Following the shooting, Dixon and Windham fled from the scene, at which time they discarded the marijuana and all firearms associated with the shooting. Due to the diligent police work of Hattiesburg Police Department, the marijuana and firearms were all recovered shortly after the shooting.
Dixon and Windham were originally indicted for this offense on June 25, 2019. Both defendants pled guilty on September 24, 2020.
Acting United States Attorney Darren LaMarca commented, “The United States Attorney’s Office will prosecute these violent criminals with the full arsenal of federal laws it has at its disposal. Guns and illegal drug distribution are a deadly combination. I want to thank the DEA, the Hattiesburg Police Department and the Office of District Attorney Hal Kittrell for their unwavering commitment and assistance in this investigation and prosecution.”
“Nothing is more important than keeping our communities safe. DEA and our local law enforcement partners will continue to utilize our combined resources to target individuals trafficking drugs and guns, threating the safety of our citizens in Mississippi and beyond, committing heinous violent acts. This sentence should send a strong, unified message that this violent criminal activity will not be tolerated in our communities, and that those accused of committing these offenses will be brought to justice,” stated DEA Assistant Special Agent in Charge Kevin Gaddy.
This case is part of Project EJECT, an initiative by the U.S. Attorney’s Office for the Southern District of Mississippi under the U.S. Department of Justice’s Project Safe Neighborhoods (PSN) and Project Guardian. EJECT is a holistic, multi-disciplinary approach to fighting and reducing violent crime through prosecution, prevention, re-entry and awareness. EJECT stands for “Empower Justice Expel Crime Together.” PSN is bringing together all levels of law enforcement and the communities they serve to reduce violent crime and make our neighborhoods safer for everyone. Project Guardian draws upon the Department’s past successful programs to reduce gun violence; enhances coordination of federal, state, local, and tribal authorities in investigating and prosecuting gun crimes; improves information-sharing by the Bureau of Alcohol, Tobacco, Firearms and Explosives when a prohibited individual attempts to purchase a firearm and is denied by the National Instant Criminal Background Check System (NICS), to include taking appropriate actions when a prospective purchaser is denied by the NICS for mental health reasons; and ensures that federal resources are directed at the criminals posing the greatest threat to our communities.

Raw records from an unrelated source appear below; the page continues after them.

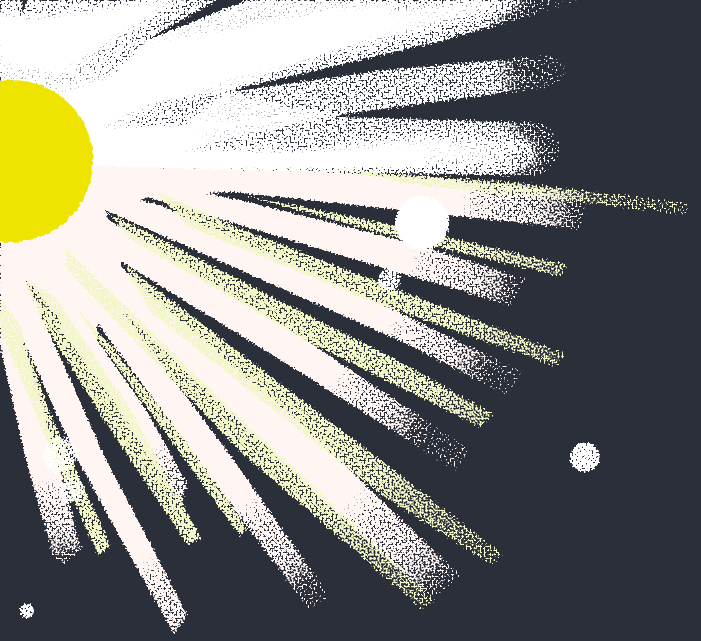
<!DOCTYPE html>
<html lang="en">
<head>
<meta charset="utf-8">
<title>Sunburst</title>
<style>
:root {
  --night: #2b2f3a;
  --sun: #efe300;
  --white: #ffffff;
  --blush: #fff6f3;
  --lime: #f3f6c6;
}
html, body { margin: 0; overflow: hidden; background: var(--night); }
svg { display: block; width: 701px; height: 641px; }
.night { fill: var(--night); }
.sun { fill: var(--sun); }
.flood-white { flood-color: var(--white); }
.flood-blush { flood-color: var(--blush); }
.flood-lime { flood-color: var(--lime); }
.white-rays, .stars { filter: url(#grain-white); }
.blush-rays { filter: url(#grain-blush); }
.lime-rays { filter: url(#grain-lime); }
.streak { filter: url(#soften); }
.lime-rays polygon { fill: url(#lime-fade); }
</style>
</head>
<body>
<svg viewBox="0 0 701 641" role="img" aria-label="Yellow sun with chalky white, blush and lime rays on a night sky">
  <defs>
    <filter id="grain-white" filterUnits="userSpaceOnUse" x="0" y="0" width="701" height="641" color-interpolation-filters="sRGB">
      <feTurbulence type="fractalNoise" baseFrequency="0.5" numOctaves="2" seed="4"/>
      <feColorMatrix values="0 0 0 0 0  0 0 0 0 0  0 0 0 0 0  2.6 0 0 0 -0.8" result="noise"/>
      <feGaussianBlur in="SourceAlpha" stdDeviation="0.8"/>
      <feComposite in2="noise" operator="arithmetic" k1="0" k2="8" k3="6" k4="-6.5" result="dots"/>
      <feFlood class="flood-white"/>
      <feComposite in2="dots" operator="in"/>
    </filter>
    <filter id="grain-blush" filterUnits="userSpaceOnUse" x="0" y="0" width="701" height="641" color-interpolation-filters="sRGB">
      <feTurbulence type="fractalNoise" baseFrequency="0.5" numOctaves="2" seed="9"/>
      <feColorMatrix values="0 0 0 0 0  0 0 0 0 0  0 0 0 0 0  2.6 0 0 0 -0.8" result="noise"/>
      <feGaussianBlur in="SourceAlpha" stdDeviation="0.8"/>
      <feComposite in2="noise" operator="arithmetic" k1="0" k2="8" k3="6" k4="-6.5" result="dots"/>
      <feFlood class="flood-blush"/>
      <feComposite in2="dots" operator="in"/>
    </filter>
    <filter id="grain-lime" filterUnits="userSpaceOnUse" x="0" y="0" width="701" height="641" color-interpolation-filters="sRGB">
      <feTurbulence type="fractalNoise" baseFrequency="0.5" numOctaves="2" seed="17"/>
      <feColorMatrix values="0 0 0 0 0  0 0 0 0 0  0 0 0 0 0  2.6 0 0 0 -0.8" result="noise"/>
      <feGaussianBlur in="SourceAlpha" stdDeviation="0.8"/>
      <feComposite in2="noise" operator="arithmetic" k1="0" k2="8" k3="6" k4="-6.5" result="dots"/>
      <feFlood class="flood-lime"/>
      <feComposite in2="dots" operator="in"/>
    </filter>
    <filter id="rough-edge" x="-10%" y="-10%" width="120%" height="120%">
      <feTurbulence type="fractalNoise" baseFrequency="0.2" numOctaves="2" seed="3"/>
      <feDisplacementMap in="SourceGraphic" scale="4" xChannelSelector="R" yChannelSelector="G"/>
    </filter>
    <filter id="soften" filterUnits="userSpaceOnUse" x="-40" y="-40" width="781" height="721">
      <feGaussianBlur stdDeviation="6"/>
    </filter>

    <radialGradient id="fade" gradientUnits="userSpaceOnUse" cx="12" cy="161" r="540">
      <stop offset="0.76" stop-color="#fff"/>
      <stop offset="0.84" stop-color="#fff" stop-opacity="0.66"/>
      <stop offset="0.95" stop-color="#fff" stop-opacity="0.5"/>
      <stop offset="1" stop-color="#fff" stop-opacity="0.2"/>
    </radialGradient>
    <radialGradient id="fade-345" href="#fade" r="370"/>
    <radialGradient id="fade-410" href="#fade" r="412"/>
    <radialGradient id="fade-490" href="#fade" r="500"/>
    <radialGradient id="fade-530" href="#fade" r="530"/>
    <radialGradient id="fade-580" href="#fade" r="580"/>
    <radialGradient id="fade-620" href="#fade" r="615"/>
    <radialGradient id="lime-fade" gradientUnits="userSpaceOnUse" cx="12" cy="161" r="680">
      <stop offset="0.12" stop-color="#fff" stop-opacity="0.5"/>
      <stop offset="0.25" stop-color="#fff" stop-opacity="0.68"/>
      <stop offset="0.6" stop-color="#fff" stop-opacity="0.64"/>
      <stop offset="0.8" stop-color="#fff" stop-opacity="0.5"/>
      <stop offset="1" stop-color="#fff" stop-opacity="0.38"/>
    </radialGradient>
    <radialGradient id="white-fade" gradientUnits="userSpaceOnUse" cx="12" cy="161" r="556">
      <stop offset="0" stop-color="#fff"/>
      <stop offset="0.2" stop-color="#fff" stop-opacity="0.85"/>
      <stop offset="0.4" stop-color="#fff" stop-opacity="0.68"/>
      <stop offset="0.88" stop-color="#fff" stop-opacity="0.58"/>
      <stop offset="1" stop-color="#fff" stop-opacity="0.15"/>
    </radialGradient>
    <linearGradient id="streak-fade" gradientUnits="userSpaceOnUse" x1="0" y1="0" x2="590" y2="0">
      <stop offset="0" stop-color="#fff"/>
      <stop offset="0.55" stop-color="#fff" stop-opacity="0.9"/>
      <stop offset="0.82" stop-color="#fff" stop-opacity="0.75"/>
      <stop offset="0.95" stop-color="#fff" stop-opacity="0"/>
    </linearGradient>
  </defs>

  <rect class="night" width="701" height="641"/>

  <g class="white-rays">
    <g fill="url(#white-fade)">
      <polygon points="0,0 22,0 22,18 26,0 218,0 145,41 245,0 400,0 360,40 225,92 335,116 92,170 0,170"/>
      <path d="M145 41L250 0H588L440 42L225 92L90 110Z"/>
      <path d="M225 92L380 70L545 55Q566 58 566 72Q564 84 545 88L335 116L180 130Z"/>
      <path d="M335 116L540 122Q562 132 560 152Q552 174 530 176L92 168L92 130Z"/>
    </g>
    <g class="streak" fill="url(#streak-fade)">
      <polygon points="0,60 60,70 200,-10 100,10 30,20 -20,10"/>
      <polygon points="30,110 200,40 330,12 560,-14 590,-10 380,44 200,82 70,140"/>
      <polygon points="60,148 300,150 420,134 545,140 545,166 60,174"/>
    </g>
    <rect x="60" y="153" width="360" height="14" fill="#fff"/>
  </g>

  <g class="blush-rays">
    <polygon fill="#fff" points="0,165 92,165 235,174 232,192 150,196 105,210 122,262 97,300 97,340 60,320 25,278 0,340"/>
    <polygon fill="url(#fade-580)" points="60,165 340,172 587,191 580,230 420,212 232,192 60,185"/>
    <polygon fill="url(#fade-530)" points="60,165 240,200 420,245 526,278 510,306 390,270 150,198 60,180"/>
    <polygon fill="url(#fade-530)" points="100,190 160,205 380,303 522,371 507,396 400,341 105,210"/>
    <polygon fill="url(#fade-490)" points="90,210 130,232 300,336 470,449 455,472 300,372 122,262 80,240"/>
    <polygon fill="url(#fade-620)" points="90,235 140,285 300,423 462,576 430,600 250,432 100,290 60,240"/>
    <polygon fill="url(#fade-530)" points="70,240 130,322 230,455 331,597 308,610 180,435 80,300"/>
    <polygon fill="url(#fade-410)" points="60,290 97,340 145,408 188,484 181,508 110,395 60,330"/>
    <polygon fill="url(#fade)" points="10,250 25,278 105,458 188,615 174,636 75,455 10,310"/>
    <polygon fill="url(#fade-410)" points="0,270 16,320 46,418 82,548 64,567 52,555 25,455 0,345"/>
  </g>

  <g class="lime-rays">
    <polygon points="330,169 520,182 689,203 685,215 530,197 420,186"/>
    <polygon points="235,193 400,226 568,264 560,277 400,239"/>
    <polygon points="150,188 240,228 400,290 567,354 556,367 380,305 190,228"/>
    <polygon points="105,210 250,285 400,361 494,414 480,428 300,338 130,240"/>
    <polygon points="122,262 300,398 400,474 503,554 492,566 380,495 150,312"/>
    <polygon points="65,247 250,427 436,600 422,610 240,452 65,268"/>
    <polygon points="70,300 110,344 180,432 248,528 240,537 175,447 97,340"/>
    <polygon points="24,278 55,296 130,408 202,538 188,546 110,430 40,318"/>
    <polygon points="0,298 20,325 50,412 111,546 98,556 40,425 0,330"/>
  </g>

  <g class="stars" fill="#fff">
    <circle cx="422" cy="223" r="27"/>
    <circle cx="389" cy="280" r="12" opacity="0.6"/>
    <circle cx="585" cy="457" r="15" opacity="0.8"/>
    <circle cx="27" cy="611" r="7.5" opacity="0.75"/>
    <circle cx="60" cy="455" r="18" opacity="0.55"/>
    <circle cx="72" cy="490" r="13" opacity="0.55"/>
  </g>

  <circle class="sun" cx="12" cy="161" r="81" filter="url(#rough-edge)"/>
</svg>
</body>
</html>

The Drug Enforcement Administration and the Hattiesburg Police Department investigated the case. District Attorney Hal Kittrell and the 15th Circuit District Attorney’s Office were instrumental in guiding early investigative steps in the matter and involving federal partners. The case was prosecuted by Assistant United States Attorney Andrew W. Eichner.